Nonetheless, to set the record straight in this case, we can confirm that $1.8m was illegally removed from the customer’s account.
Will the customer get back their money?
Absolutely. We have stayed in direct contact with our client since noticing the red flag transaction and alerting them of our suspicions. We are closely working together to help authorities with investigations and recovery, and I request that we respect that process.
Now that Stanbic bank staff are among the suspects, what is the bank’s policy on fraud and ethical conduct?
The bank has a robust anti-fraud culture and has zero appetites for willful misconduct that is contrary to our values and professional code of ethics. Our business as Stanbic bank— and indeed, banking in general—is built on trust and integrity, and we are guided by a set of values and a code of ethics that enable our foundation as a trusted financial services organization.
Any suspicion or instance of fraud or other forms of misconduct is reported, investigated, and, where appropriate, involves law enforcement. All our staff are aware of the price of willful misconduct—it is very high!
We regret the alleged involvement of our staff in this fraud and await the outcome of the investigation and attendant legal proceedings. Fraud is a sector-wide problem that threatens the reputation of the country’s financial services industry.
What do you think should be done to combat the vice in the future?
Firstly, I thank the media for taking a keen interest in these matters.
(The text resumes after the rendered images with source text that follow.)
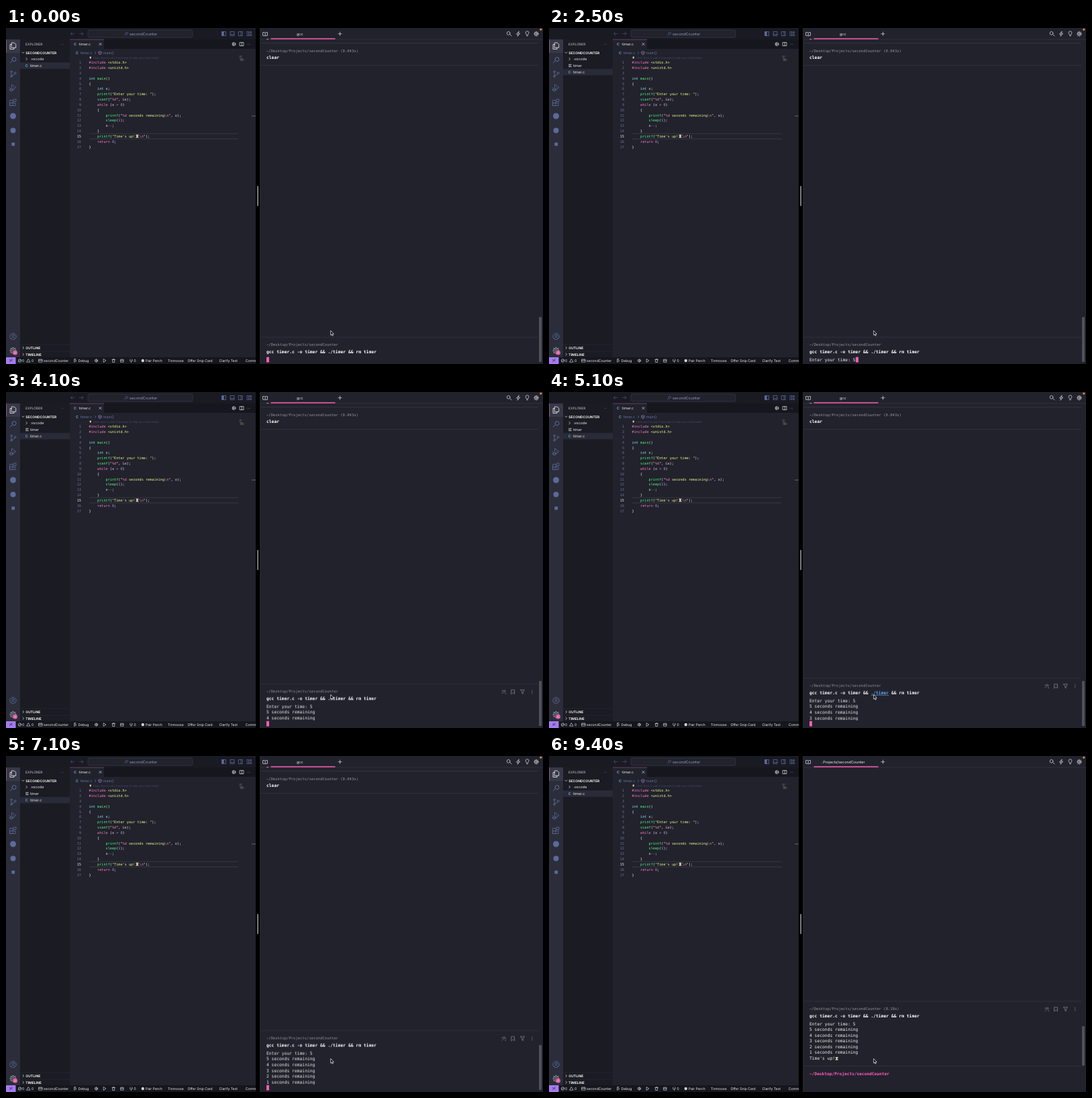
Recreate the animation shown at these times as an HTML page. Size 800 px wide and 500 px high, loop 9500 ms.

```html
<!DOCTYPE html>
<html lang="en">
<head>
<meta charset="utf-8">
<title>Countdown timer in C</title>
<style>
html, body { margin: 0; width: 100%; height: 100%; overflow: hidden; background: #000; }
svg { display: block; width: 100vw; height: 100vh; }
text { font: 5.45px Inter, sans-serif; fill: #f0f0ea; white-space: pre; text-rendering: geometricPrecision; }
.side { font-size: 5px; }
.bold { font-weight: 700; }
.dim { fill: #6272a4; }
.status { font-size: 5.1px; }
.hint { font-size: 4.1px; fill: #434a68; }
.code, .num { font: 5.2px "DejaVu Sans Mono", monospace; }
.num { fill: #68759f; text-anchor: end; }
.now { fill: #f0f0ea; }
.key { fill: #ff79c6; }
.type { fill: #8be9fd; }
.fn { fill: #50fa7b; }
.lit { fill: #bd93f9; }
.str { fill: #f1fa8c; }
.term text { font: 6.34px "DejaVu Sans Mono", monospace; }
.term .path { font-size: 5.55px; fill: #92929c; }
.term .cmd { font-weight: 700; fill: #fff; }
.term .prompt { font-size: 6.18px; font-weight: 700; fill: #ff5fb5; }
.icon { fill: none; stroke: #cfcfd4; stroke-width: .8; stroke-linecap: round; stroke-linejoin: round; }
.blue { stroke: #5b6a99; }
.grey { stroke: #85858f; }
.rule { stroke: #393944; stroke-width: .7; }

.anim { animation: 9.5s step-end infinite; }
.scroll { animation-name: scroll; }
.cover { animation-name: cover; }
.block { animation-name: block; }
.running { animation-name: running; }
.done { animation-name: done; }
.tools { animation-name: tools; }
.link { animation-name: link; }
.line { animation-name: line; }
.caret { animation-name: caret; }
.file { animation-name: file; }
.shift { animation-name: shift; }
.bar { animation-name: bar; }

@keyframes scroll {
  0% { transform: none; }
  30.52% { transform: translateY(-17.1px); }
  41.05% { transform: translateY(-25.7px); }
  51.57% { transform: translateY(-34.3px); }
  62.1% { transform: translateY(-42.8px); }
  72.63% { transform: translateY(-51.4px); }
  83.15%, 100% { transform: translateY(-95.2px); }
}
@keyframes cover {
  0% { transform: none; }
  4.21% { transform: translateY(9.4px); }
  30.52%, 100% { transform: none; }
}
@keyframes block {
  0% { transform: none; opacity: 1; }
  4.21% { transform: translateX(65px); }
  26.31% { transform: translateX(69px); }
  30.52% { transform: none; opacity: 1; }
  83.15%, 100% { opacity: 0; }
}
@keyframes running { 0% { opacity: 1; } 83.15%, 100% { opacity: 0; } }
@keyframes done { 0% { opacity: 0; } 83.15%, 100% { opacity: 1; } }
@keyframes tools { 0% { opacity: 0; } 30.52%, 100% { opacity: 1; } }
@keyframes link { 0% { fill: #fff; } 51.57% { fill: #63a9ee; } 62.1%, 100% { fill: #fff; } }
@keyframes line { 0% { opacity: 0; } 51.57% { opacity: 1; } 62.1%, 100% { opacity: 0; } }
@keyframes caret {
  0% { opacity: 0; }
  83.15% { opacity: 1; }
  88.42% { opacity: 0; }
  93.68% { opacity: 1; }
  98.94%, 100% { opacity: 0; }
}
@keyframes file { 0% { opacity: 0; } 7.36% { opacity: 1; } 88.42%, 100% { opacity: 0; } }
@keyframes shift { 0% { transform: none; } 7.36% { transform: translateY(9.6px); } 88.42%, 100% { transform: none; } }
@keyframes bar {
  0% { transform: none; }
  83.15%, 100% { transform: translateY(-28px) scaleY(.88); }
}
.bar { transform-origin: 0 430px; }
</style>
</head>
<body>
<svg viewBox="0 0 800 500">
  <defs>
    <g id="glass" fill="#e9d9b0">
      <path d="M0 0h4v.8l-1.4 1.5 1.4 1.5v.8h-4v-.8l1.4-1.5-1.4-1.5z"/>
    </g>
    <g id="gear" class="icon">
      <circle r="1.1"/><circle r="2.6"/>
      <path d="M0-3.5v.8M0 3.5v-.8M-3.5 0h.8M3.5 0h-.8M-2.5-2.5l.6.6M2.5 2.5l-.6-.6M-2.5 2.5l.6-.6M2.5-2.5l-.6.6"/>
    </g>
    <path id="lens" d="M-3.3 3.5L-1 1M-1.2-.7a2.4 2.4 0 1 0 4.8 0a2.4 2.4 0 1 0-4.8 0"/>
  </defs>

  <!-- Editor window -->
  <rect width="372" height="500" fill="#21222c"/>
  <rect width="372" height="17" fill="#1a1a23"/>
  <rect x="95" y="17" width="277" height="14" fill="#16161e"/>
  <rect x="95" y="17" width="51" height="14" fill="#21222c"/>
  <path d="M95 17.2h51" stroke="#8d4a77" stroke-width=".7"/>
  <rect y="17" width="21" height="473" fill="#2b2d3a"/>
  <rect x="21" y="17" width="74" height="473" fill="#1a1b23"/>

  <!-- Title bar -->
  <g class="icon blue">
    <path d="M102 8.5h-5.500m2.300-2.300-2.300 2.300 2.300 2.300M109.500 8.500h5.500m-2.300-2.300 2.300 2.300-2.300 2.300" opacity=".6"/>
    <rect x="122" y="3" width="156" height="11" rx="2" fill="#21222c" stroke="#343543"/>
    <use href="#lens" transform="translate(179 8.5) scale(.75)"/>
    <path d="M322 5.500h5.500v6h-5.500zM334.500 5.500h5.500v6h-5.500zM334.500 9.500h5.500M346.700 5.500h5.500v6h-5.500zM350.200 5.500v6M359.500 5.500h2v6h-2zM363.500 5.500h2v2h-2zM363.500 9.500h2v2h-2z"/>
    <path d="M322 5.500h2.300v6h-2.300z" fill="#5b6a99"/>
  </g>
  <text x="184" y="10.500" style="font-size:5.700px;fill:#8e98b8">secondCounter</text>

  <!-- Activity bar -->
  <rect y="17" width="21" height="20" fill="#373848"/>
  <rect y="17" width=".8" height="20" fill="#a0588a"/>
  <g class="icon" style="stroke:#f0f0ea">
    <path d="M8.500 22h4l2.200 2.300v5h-6.200zM8.500 24.500h-2.500v7h6v-2.200"/>
  </g>
  <g class="icon blue">
    <use href="#lens" transform="translate(10.500 47.500) scale(1.250)"/>
    <circle cx="8" cy="65" r="1.300"/><circle cx="8" cy="72" r="1.300"/><circle cx="13.500" cy="67" r="1.300"/>
    <path d="M8 66.300v4.400M13.500 68.300c0 2-4 1.200-5.500 2.500"/>
    <path d="M8.500 88v-4l6.500 4.500-4.500 3.300"/><circle cx="8" cy="92" r="2.200"/>
    <path d="M5 92h6M6 89.500l-1-1M10 89.500l1-1"/>
    <path d="M6 107.500h4v8h-4zM6 111.500h8v4h-8zM11.500 106h3.500v3.500h-3.500z"/>
    <circle cx="10.500" cy="459" r="4.700"/><circle cx="10.500" cy="457.700" r="1.600"/><path d="M7.500 462.500c1-3 5-3 6 0"/>
  </g>
  <g fill="#5b6a99">
    <circle cx="10.500" cy="131" r="4.500"/>
    <circle cx="10.500" cy="152.500" r="4"/>
    <rect x="8.300" y="170.500" width="4.800" height="4.800"/>
  </g>
  <use href="#gear" transform="translate(10.500 480) scale(1.400)" style="stroke:#5b6a99" opacity=".55"/>
  <circle cx="13.700" cy="483.300" r="3.300" fill="#e95fae"/>
  <text x="12.600" y="484.800" style="font-size:4px">1</text>

  <!-- Explorer -->
  <text class="side" x="29" y="26" style="fill:#c7c7cc">EXPLORER</text>
  <text x="81.500" y="25.500" style="fill:#aaaab2">···</text>
  <path class="icon" d="M24 36l1.500 1.500 1.500-1.500M30 44.500l1.500 1.700-1.500 1.700M25 474.300l1.500 1.700-1.500 1.700M25 484l1.500 1.700-1.500 1.700"/>
  <path d="M21 471.200h74M21 481h74" stroke="#2a2b36" stroke-width=".6"/>
  <text class="side bold" x="29.300" y="38.500">SECONDCOUNTER</text>
  <text x="36" y="48.200">.vscode</text>
  <g class="anim file">
    <path class="icon" d="M29.500 54.300h4M29.500 56h3M29.500 57.700h4"/>
    <text x="36" y="58">timer</text>
  </g>
  <g class="anim shift">
    <rect x="21" y="51.200" width="74" height="9.600" fill="#292b38"/>
    <text class="bold" x="28.700" y="58" style="fill:#5a9fd0">C</text>
    <text x="36" y="58">timer.c</text>
  </g>
  <text class="side bold" x="29.300" y="478">OUTLINE</text>
  <text class="side bold" x="29.300" y="487.700">TIMELINE</text>

  <!-- Editor tab and breadcrumb -->
  <text class="bold" x="101" y="26.200" style="fill:#5a9fd0">C</text>
  <text x="108.800" y="26">timer.c</text>
  <path class="icon" d="M139 22.500l3 3M142 22.500l-3 3M348.500 21.500h5.500v5h-5.500zM351.200 21.500v5"/>
  <g class="icon"><circle cx="339.500" cy="24" r="2.500"/><path d="M338.800 22.800l1.900 1.200-1.900 1.200z"/></g>
  <text x="359" y="25.500">···</text>
  <text class="bold" x="104" y="38.900" style="fill:#5a9fd0">C</text>
  <text class="dim" x="111" y="38.900">timer.c</text>
  <path class="icon blue" d="M132.500 35.500l1.500 1.500-1.500 1.500"/>
  <path class="icon" style="stroke:#9a79cf;stroke-width:.6" d="M140 34.500l2.300 1.200v2.600l-2.300 1.200-2.300-1.200v-2.600zM137.700 35.700l2.300 1.200 2.300-1.200M140 36.900v2.600"/>
  <text class="dim" x="144.700" y="38.900">main()</text>
  <circle cx="125.800" cy="43.800" r="1.300" fill="#e3d28a"/><path d="M125.200 45.500h1.200" stroke="#bbb" stroke-width=".8"/>
  <text class="hint" x="130" y="46">Click here to ask Tinmoose to help you code faster</text>
  <path d="M124 157.200h222.500M124 165h222.500" stroke="#40424f" stroke-width=".7"/>
  <g id="code"></g>
  <use href="#glass" x="193.500" y="158.700"/>
  <path d="M347.500 41.500h4M347.500 42.500h4" stroke="#8a4c74" stroke-width=".5"/>
  <path d="M347.500 44h3M348.500 45.500h5M348.500 46.500h4M349.500 47.500h6M348.500 48.600h5" stroke="#717a56" stroke-width=".5"/>
  <path d="M366 131h6" stroke="#777985" stroke-width=".8"/>

  <!-- Status bar -->
  <rect y="490" width="372" height="10" fill="#16161e"/>
  <rect y="490" width="14.500" height="10" fill="#a67cf0"/>
  <path class="icon" style="stroke:#2b2440" d="M5.500 493.500l1.800 1.500-1.800 1.500M9.300 492.800l-1.800 1.500 1.800 1.500"/>
  <g class="icon" style="stroke-width:.7">
    <circle cx="20.500" cy="495" r="2.200"/><path d="M19 496.500l3-3M33.500 492.700l2.500 4.400h-5z"/>
    <path d="M49 493h5v4h-5zM49 494.500h5M102 493.500l3 1.800-3 1.800zM102 492.500h2"/>
    <use href="#gear" transform="translate(134.500 495) scale(.7)"/>
    <path d="M145.500 492.700l3.500 2.300-3.500 2.300zM158 493.500h4.500M158.700 493.500v4h3v-4M159.500 492.600h1.500"/>
    <path d="M171 493.200h4v4h-4zM171 494.800h4M186.500 494.500v3M185.200 492.800c-1 1-1 2.300 0 3.300M187.800 492.800c1 1 1 2.300 0 3.300"/>
  </g>
  <circle cx="203.800" cy="495" r="2.200" fill="#cfcfd4"/>
  <text class="status" x="24" y="496.900">0</text>
  <text class="status" x="38" y="496.900">0</text>
  <text class="status" x="56" y="496.900">secondCounter</text>
  <text class="status" x="107.500" y="496.900">Debug</text>
  <text class="status" x="190.500" y="496.900">0</text>
  <text class="status" x="208" y="496.900">Pair Perch</text>
  <text class="status" x="241" y="496.900">Tinmoose</text>
  <text class="status" x="270.500" y="496.900">Offer Snip Card</text>
  <text class="status" x="317.500" y="496.900">Clarify Text</text>
  <text class="status" x="356.800" y="496.900">Comm</text>

  <!-- Divider and terminal window -->
  <rect x="372" width="6.500" height="500" fill="#000"/>
  <rect x="374.200" y="235" width="1.900" height="30" rx=".95" fill="#85858a"/>
  <rect x="378.500" width="421.500" height="500" fill="#22222d"/>
  <path class="rule" d="M378.800 0v500"/>

  <g class="term">
    <g class="anim running">
      <path class="rule" d="M379 22.500h414M379 55.500h414"/>
      <path d="M388.300 16.700h3" stroke="#ddd" stroke-width="1"/>
      <text class="path" x="388" y="35.500">~/Desktop/Projects/secondCounter (0.043s)</text>
      <text class="cmd" x="388" y="46.200">clear</text>
    </g>

    <g class="anim scroll">
      <path class="rule" d="M379 460.200h414"/>
      <text class="path" x="388" y="473">~/Desktop/Projects/secondCounter<tspan class="anim done"></tspan></text>
      <text class="path anim done" x="498.300" y="473">(8.18s)</text>
      <text class="cmd" x="388" y="484">gcc timer.c -o timer &amp;&amp; <tspan class="anim link">./timer</tspan> &amp;&amp; rm timer</text>
      <path class="anim line" d="M479.800 485.600h26.500" stroke="#63a9ee" stroke-width=".7"/>
      <g class="anim tools">
        <g class="icon grey">
          <path d="M739 474.500l3.500-3.500M741 469.500l3 3M742.500 469l2 2M738.800 470.500h1.500M743.500 474.500h1"/>
          <path d="M753 469h4.500v6l-2.250-1.800-2.250 1.800zM766.500 469h6l-2.200 2.800v3l-1.600-.8v-2.200z"/>
        </g>
        <g fill="#85858f"><circle cx="783.800" cy="469.500" r=".6"/><circle cx="783.800" cy="471.700" r=".6"/><circle cx="783.800" cy="473.900" r=".6"/></g>
      </g>
      <g id="output"></g>
      <use href="#glass" x="426.700" y="542.800" transform="translate(0 .3)"/>
    </g>
    <rect class="anim cover" x="380" y="489" width="412" height="14" fill="#22222d"/>
    <rect class="anim block" x="388" y="489.700" width="4" height="7.800" fill="#f95fb0"/>

    <g class="anim done">
      <path class="rule" d="M379 461.300h414"/>
      <text class="prompt" x="388" y="475">~/Desktop/Projects/secondCounter</text>
    </g>
    <rect class="anim caret" x="388" y="482.500" width="1.500" height="7.500" fill="#f95fb0"/>
  </g>
  <rect class="anim bar" x="794" y="430" width="4" height="67" rx="1" fill="#50505a"/>

  <!-- Terminal tab bar -->
  <path class="rule" d="M379 17h421"/>
  <path d="M394.500 16h96" stroke="#f95fb0" stroke-width="1.300"/>
  <g class="icon">
    <path d="M383 6.500h2.300l.9.900.9-.9h2.400v4.800h-2.400l-.9.700-.9-.7h-2.300zM386.200 7.400v4M495 8.700h5M497.500 6.200v5"/>
    <use href="#lens" transform="translate(749.800 8.500) scale(-1 1)"/>
    <path d="M764 5.200l-3.500 4h2.300l-.8 3.100 3.700-4.200h-2.400z"/>
    <path d="M775.500 10c0-1-1.400-1.300-1.400-2.800a2.400 2.400 0 0 1 4.800 0c0 1.500-1.400 1.800-1.400 2.800zM775.700 11.800h1.600"/>
    <use href="#gear" x="790" y="8.700"/>
  </g>
  <circle cx="796.800" cy="2.200" r="1.500" fill="#e8963c"/>
  <g text-anchor="middle">
    <text class="anim running" x="437.800" y="10.500">gcc</text>
    <text class="anim done" x="437.800" y="10.500">..Projects/secondCounter</text>
  </g>

  <path d="M483.700 450.300v6.700l1.500-1.300 1 2.400 1.100-.5-1-2.300h2z" fill="#000" stroke="#fff" stroke-width=".7"/>
</svg>

<script>
const source = String.raw`#include <stdio.h>
#include <unistd.h>

int main()
{
    int x;
    printf("Enter your time: ");
    scanf("%d", &x);
    while (x > 0)
    {
        printf("%d seconds remaining\n", x);
        sleep(1);
        x--;
    }
    printf("Time's up!  \n");
    return 0;
}`;
const output = ["Enter your time: 5",
  ...[5, 4, 3, 2, 1].map(n => n + " seconds remaining"), "Time's up!"];
const plain = /(?<str><[\w.]+>)|(?<key>#include|while|return|[>&]|--)|(?<type>int\b)|(?<fn>printf|scanf|main|sleep)|(?<lit>\d)/g;
const quoted = /(?<key>%d|\\n)/g;

function add(parent, tag, text, attrs) {
  const el = document.createElementNS("http://www.w3.org/2000/svg", tag);
  for (const name in attrs) el.setAttribute(name, attrs[name]);
  el.textContent = text;
  return parent.appendChild(el);
}

// Splits text into coloured spans; unmatched parts take the base class.
function paint(line, text, rule, base) {
  let at = 0;
  for (const m of text.matchAll(rule)) {
    const kind = Object.keys(m.groups).find(k => m.groups[k]);
    add(line, "tspan", text.slice(at, m.index), { class: base });
    add(line, "tspan", m[0], { class: kind });
    at = m.index + m[0].length;
  }
  add(line, "tspan", text.slice(at), { class: base });
}

const code = document.getElementById("code");
source.split("\n").forEach((row, i) => {
  const y = 53.3 + i * 7.83;
  add(code, "text", i + 1, { class: i === 14 ? "num now" : "num", x: 112, y });
  const line = add(code, "text", "", { class: "code", x: 123.6, y });
  for (const part of row.split(/("[^"]*")/)) {
    if (part[0] === '"') paint(line, part, quoted, "str");
    else paint(line, part, plain, "");
  }
});

const out = document.getElementById("output");
output.forEach((row, i) => add(out, "text", row, { x: 388, y: 495.8 + i * 8.57 }));
</script>
</body>
</html>
```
There is no bank or business that enjoys this level of negative publicity. However, we acknowledge that it is important to engage with fraud events of this nature in a very transparent manner to ensure all stakeholders are informed. In the recent past, we have seen many similar reports involving other banks in the industry.
So, indeed, this is a sector-wide challenge that undermines the ability of banks to deliver services that are critical to a functioning economy. And to give you a bit of statistical context, operational risk—under which fraud and process management-related losses fall—on average costs the banking sector, Shs 24bn every quarter.
Process management risk—a loss in revenue resulting from inefficient internal processes, accounts for 51% of all operational risks each quarter, while fraud cases account for 25% of sector losses. There is therefore a need for a concentrated effort by all stakeholders to prevent any acts of fraud and prosecute fraudsters to the full extent of the law.
Stanbic bank pledges to continue its efforts in this fight. For instance, we are working with stakeholders to organize the first ever ‘Bank Fraud Conference’ where we will invite different experts and stakeholders from around the world to chart an effective strategy to combat fraud in the financial services sector.
But all said and done, it is important that customers remain fraud-vigilant and protect their personal and business account information jealously. For example, do not share your banking details with anyone without doing proper due diligence. In addition, if you notice any suspicious activity on your account, Stanbic bank has a toll-free hotline where you can report it.
What are your message to customers and other stakeholders of Stanbic bank?
Our first and most important obligation is to protect and defend the interests of Stanbic bank customers. We regret incidents in the past or future where we fell short of expectations. What we can assure our stakeholders of, however, is transparency and proactive accountability.
We thank all friends of Stanbic who have sent us messages of support, especially those recognizing our bold and proactive actions in bringing to justice elements that are attempting to mutilate the reputation of our brand—and that of the banking sector in general, with willful acts of fraud and professional misconduct.
It would also be helpful for the press to report these cases with less sensationalism and fearmongering, which are counterproductive to the fight against fraud and general misconduct.
Story Credit: Ernest Jjingo (The Observer)